Our own Rob Patronite and Robin Raisfield awarded two stars each to the hearty Italian at Chió and the budding dinner menu at Iris Café. Where did the other critics dine? Read on to find out.
After finding “mastery in plain sight” at Ichimura at Brushstroke in Tribeca, Pete Wells felt compelled to share the place where he experienced “some of the most remarkable sashimi and sushi” he’d ever tasted. Steeped in the Edo-mae style of sushi, chef Eiji Ichimura prepares fish with “stronger flavors than are encountered in most New York sushi restaurants.” But within this glowing review comes a strange warning: “Even the rice, seasoned with a blend of three vinegars, is unusually assertive; it may ruin other sushi for you.”

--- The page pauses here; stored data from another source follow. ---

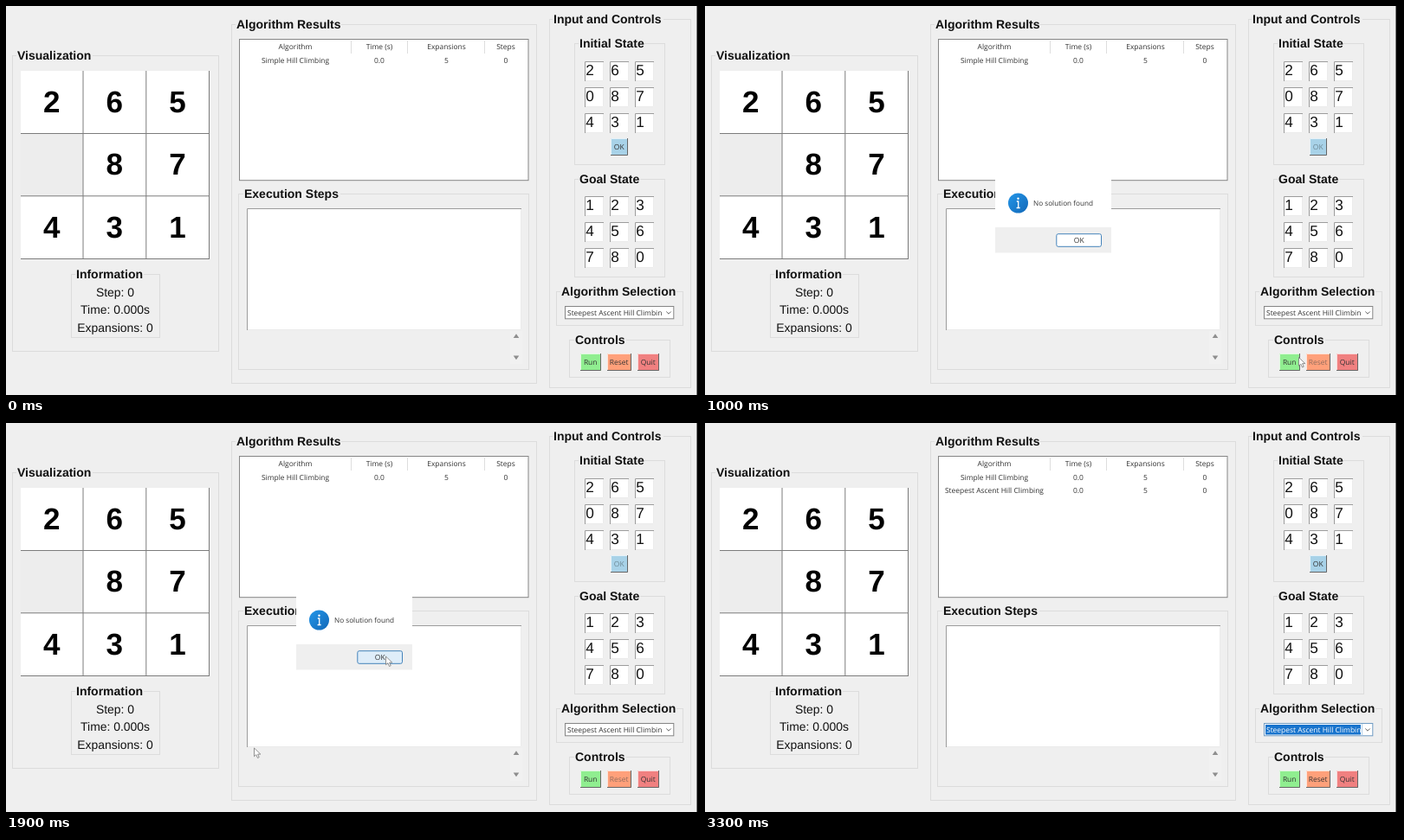
These frames come from a looping animation (800x450 px, 3400 ms). An HTML page:

```html
<!DOCTYPE html>
<html lang="en">
<head>
<meta charset="utf-8">
<title>Puzzle solver</title>
<style>
  html, body { margin: 0; width: 100%; height: 100%; overflow: hidden; background: #efefef; }
  svg { display: block; width: 800px; height: 450px; text-rendering: geometricPrecision; }
  text { font-family: "Liberation Sans", Arial, sans-serif; fill: #111; white-space: pre; }
  .title { font-size: 14px; font-weight: bold; }
  .info { font-size: 13.9px; }
  .tile { font-size: 35px; font-weight: bold; fill: #000; }
  .entry { font-size: 17.2px; }
  .ui { font-family: "Open Sans", "Noto Sans", sans-serif; font-size: 8.45px; fill: #333; }
  .mid { text-anchor: middle; }
</style>
</head>
<body>
<svg id="stage" viewBox="0 0 800 450"></svg>
<script>
const LOOP = 3400, STEP = 100;
const FOCUS = 400, RUN = 800, POPUP = 900, HOVER = 1900, CLOSE = 2600, CLEAN = 2900;
const stage = document.getElementById("stage");

function add(tag, attrs, parent = stage) {
  const node = document.createElementNS("http://www.w3.org/2000/svg", tag);
  for (const key in attrs) node.setAttribute(key, attrs[key]);
  parent.appendChild(node);
  return node;
}

function rect(x, y, right, bottom, fill, parent, extra) {
  return add("rect", { x, y, width: right - x, height: bottom - y, fill, ...extra }, parent);
}

function path(d, stroke, parent, extra) {
  return add("path", { d, stroke, fill: "none", ...extra }, parent);
}

function label(str, x, y, cls, parent) {
  const node = add("text", { x, y, class: cls }, parent);
  node.textContent = str;
  return node;
}

function group(title, x, y, right, bottom, textX, textEnd) {
  rect(x + .5, y + .5, right - .5, bottom - .5, "none", stage, { stroke: "#dcdcdc" });
  rect(textX - 1, y - 2, textEnd + 1, y + 3, "#efefef");
  label(title, textX, y + 5, "title");
}

function sunken(x, y, right, bottom) {
  rect(x, y, right, bottom, "#fff");
  path(`M${x + .5} ${bottom}V${y + .5}H${right}`, "#9c9c9c");
  path(`M${right - .5} ${y + 1}V${bottom - .5}H${x + 1}`, "#ebebeb");
}

function entries(digits, top) {
  [...digits].forEach((digit, i) => {
    const x = 668 + 29 * (i % 3), y = top + 30 * Math.floor(i / 3);
    sunken(x, y, x + 22, y + 23);
    label(digit, x + 1.3, y + 16.4, "entry");
  });
}

function button(str, x, y, right, bottom, fill) {
  rect(x, y, right, bottom, fill);
  path(`M${x + .5} ${bottom}V${y + .5}H${right}`, "#fff", stage, { "stroke-opacity": .7 });
  path(`M${right - .5} ${y}V${bottom - .5}H${x}`, "#666");
  return label(str, (x + right) / 2 - .3, (y + bottom) / 2 + 3, "ui mid");
}

function row(cells, y) {
  const g = add("g", {});
  cells.forEach((cell, i) => label(cell, [334, 431, 508.5, 577][i], y, "ui mid", g));
  return g;
}

function cursor() {
  return path("M.5 .5V10.2L2.8 8.2L4.5 12L6.2 11.2L4.6 7.6H7.8Z", "#777", stage,
    { fill: "#fff", "stroke-width": .8, "stroke-linejoin": "round" });
}

// Board
group("Visualization", 7, 57, 246, 400, 13, 99);
rect(17, 75, 235, 293, "#fff");
rect(17, 148, 89, 220, "#ededed");
path("M89 75V293M161.8 75V293M234.5 75V293M17 147.5H235M17 219.8H235M17 292.5H235", "#7c7c7c");
[..."265 87431"].forEach((digit, i) =>
  label(digit, 52.7 + 72.6 * (i % 3), 122.5 + 72.9 * Math.floor(i / 3), "tile mid"));

group("Information", 75, 310, 178, 384, 81, 158);
["Step: 0", "Time: 0.000s", "Expansions: 0"].forEach((str, i) =>
  label(str, 126, 336 + 20.3 * i, "info mid"));

// Results and steps
group("Algorithm Results", 260, 21, 613, 437, 266, 386);
rect(269.5, 38.5, 603, 201.7, "#fff", stage, { stroke: "#858585" });
path("M398.5 40V55M463.5 40V55M552.5 40V55", "#dedede");
row(["Algorithm", "Time (s)", "Expansions", "Steps"], 50);
row(["Simple Hill Climbing", "0.0", "5", "0"], 66);
const newRow = row(["Steepest Ascent Hill Climbing", "0.0", "5", "0"], 80.7);

group("Execution Steps", 268, 217, 604, 421, 275, 385);
sunken(278, 234, 595, 375);
rect(582, 376, 596, 414, "#f1f1f1");
path("M585.7 384H592.3L589 379.2ZM585.7 404.5H592.3L589 409.3Z", "none", stage, { fill: "#8e8e8e" });

// Inputs
group("Input and Controls", 627, 15, 791, 442, 632, 758);
group("Initial State", 656, 43, 761, 184, 662, 735);
entries("265087431", 64);
const okText = button("OK", 698, 153, 718, 173, "#a8d2e8");
group("Goal State", 656, 200, 761, 314, 662, 731);
entries("123456780", 220);

group("Algorithm Selection", 635, 330, 782, 370, 641, 773);
const combo = rect(645.5, 347.5, 770.8, 361.8, "#fff", stage, { stroke: "#858585" });
const focusMark = add("g", {});
rect(647, 349, 757, 360.5, "#1874cd", focusMark);
path("M758.5 348V361.5", "#b4cfe6", focusMark);
const choice = label("Steepest Ascent Hill Climbin", 648, 358, "ui");
path("M762.3 353.5L765 356.2L767.7 353.5", "#666");

group("Controls", 650, 386, 767, 430, 657, 715);
button("Run", 663, 402, 687, 422, "#90ee90");
const resetText = button("Reset", 694, 402, 722, 422, "#ffa07a");
button("Quit", 729, 402, 754, 422, "#f08080");
rect(797.5, 0, 800, 450, "#000");

// Message box
const dialog = add("g", {});
rect(335, 201, 469, 256, "#fff", dialog);
rect(335, 256, 469, 285.5, "#efefef", dialog);
const blue = add("linearGradient", { id: "blue", x2: 1, y2: 1 });
add("stop", { offset: 0, "stop-color": "#2496e8" }, blue);
add("stop", { offset: 1, "stop-color": "#1268b8" }, blue);
add("circle", { cx: 361.5, cy: 228, r: 11.5, fill: "url(#blue)" }, dialog);
add("circle", { cx: 361.5, cy: 222.8, r: 1.2, fill: "#fff" }, dialog);
path("M359.8 226H361.7V233.5M359.6 233.5H363.6", "#fff", dialog, { "stroke-width": 1.3 });
label("No solution found", 379, 231.3, "ui", dialog).style.fontSize = "8.2px";
const confirm = rect(405.8, 263.7, 457.5, 278.3, "#fff", dialog, { rx: 2, stroke: "#4483bb" });
label("OK", 431.7, 274, "ui mid", dialog);

const trail = cursor(), pointer = cursor();

const stops = [[1000, 685, 406], [1500, 330, 387.5], [1800, 286, 375.5], [HOVER, 438, 269.5]];

function pointerAt(t) {
  let i = 0;
  while (i < stops.length - 2 && t >= stops[i + 1][0]) i++;
  const [t0, x0, y0] = stops[i], [t1, x1, y1] = stops[i + 1];
  const p = Math.max(0, Math.min(1, (t - t0) / (t1 - t0)));
  const ease = p * p * (3 - 2 * p);
  return [x0 + (x1 - x0) * ease, y0 + (y1 - y0) * ease];
}

function show(node, on) {
  node.setAttribute("visibility", on ? "visible" : "hidden");
}

function place(node, [x, y]) {
  node.setAttribute("transform", `translate(${x} ${y})`);
}

function render(time) {
  const t = Math.floor((time % LOOP) / STEP) * STEP;
  const within = (from, to) => t >= from && t < to;
  const busy = within(RUN, CLOSE);
  const open = within(POPUP, CLOSE);
  const focused = t >= FOCUS && !open;

  show(focusMark, focused);
  combo.setAttribute("stroke", focused ? "#6f9cc4" : "#858585");
  choice.style.fill = focused ? "#fff" : "#333";
  okText.style.fill = busy ? "#6f8a96" : "#333";
  resetText.style.fill = busy ? "#8f6c5e" : "#333";
  show(dialog, open);
  confirm.setAttribute("fill", t >= HOVER ? "#deedf9" : "#fff");
  show(newRow, t >= CLOSE);
  show(pointer, open);
  place(pointer, pointerAt(t));
  show(trail, within(HOVER, CLEAN));
  place(trail, [286, 375.5]);
}

const start = performance.now();
function tick() {
  render(performance.now() - start);
  requestAnimationFrame(tick);
}
tick();
</script>
</body>
</html>
```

Robert Sietsema dips into pan-Balkan cuisine, quite literally, at Balkanika. The Hell’s Kitchen establishment offers a hearty platter of its eighteen various dips, and goes a long way to correct the underrepresentation of Balkan cuisine in Manhattan by serving a host of other hard-to-find regional dishes.
Tejal Rao suggests taking laid-back friends to find comfort in the food and friendly atmosphere of 606 R&D;. While “there’s no wrong way” to go about eating the rotisserie chicken, the more eccentric items on the menu “are what make 606 special.”
While they raised a wildly successful daughter in Lady Gaga, the pop star’s parents can’t seem to put together a restaurant, opines the Daily News. Mediocre food made worse by heinous prices means that Joanne Trattoria amounts to nothing more than “a careless, lifeless production that feels like a weird facsimile of a restaurant rather than the real thing.” One star.
Ryan Sutton runs into problem after customer service problem at Brooklyn Crab. The remote Red Hook restaurant can’t match its Manhattan prices with its service or cuisine. Sutton — whose grandmother, we learn, used to serve chowder to dock workers — can’t handle the extreme asymmetry, and awards only one-half of one star.
The New Yorker is taken with Mission Chinese, a “cheap and gutsy” place where “the food is the star of the show.” Chef Danny Bowien “took cues from the tried-and-true tradition of greasy Chinese-American food and one-upped it for some of his best dishes.” Sit down hungry (a two- or three-hour wait helps) and leave facing west.
Jay Cheshes ruminates on the necessity of good dive bars, arguing that the “average pub grub” and the glare of celebrity leave Dale Talde’s Pork Slope neither a true neighborhood dive nor a reliable restaurant. “Only the pork here seems to get any real care or attention,” Cheshes says. “This is a food destination only if you stick to the swine the place is named for.”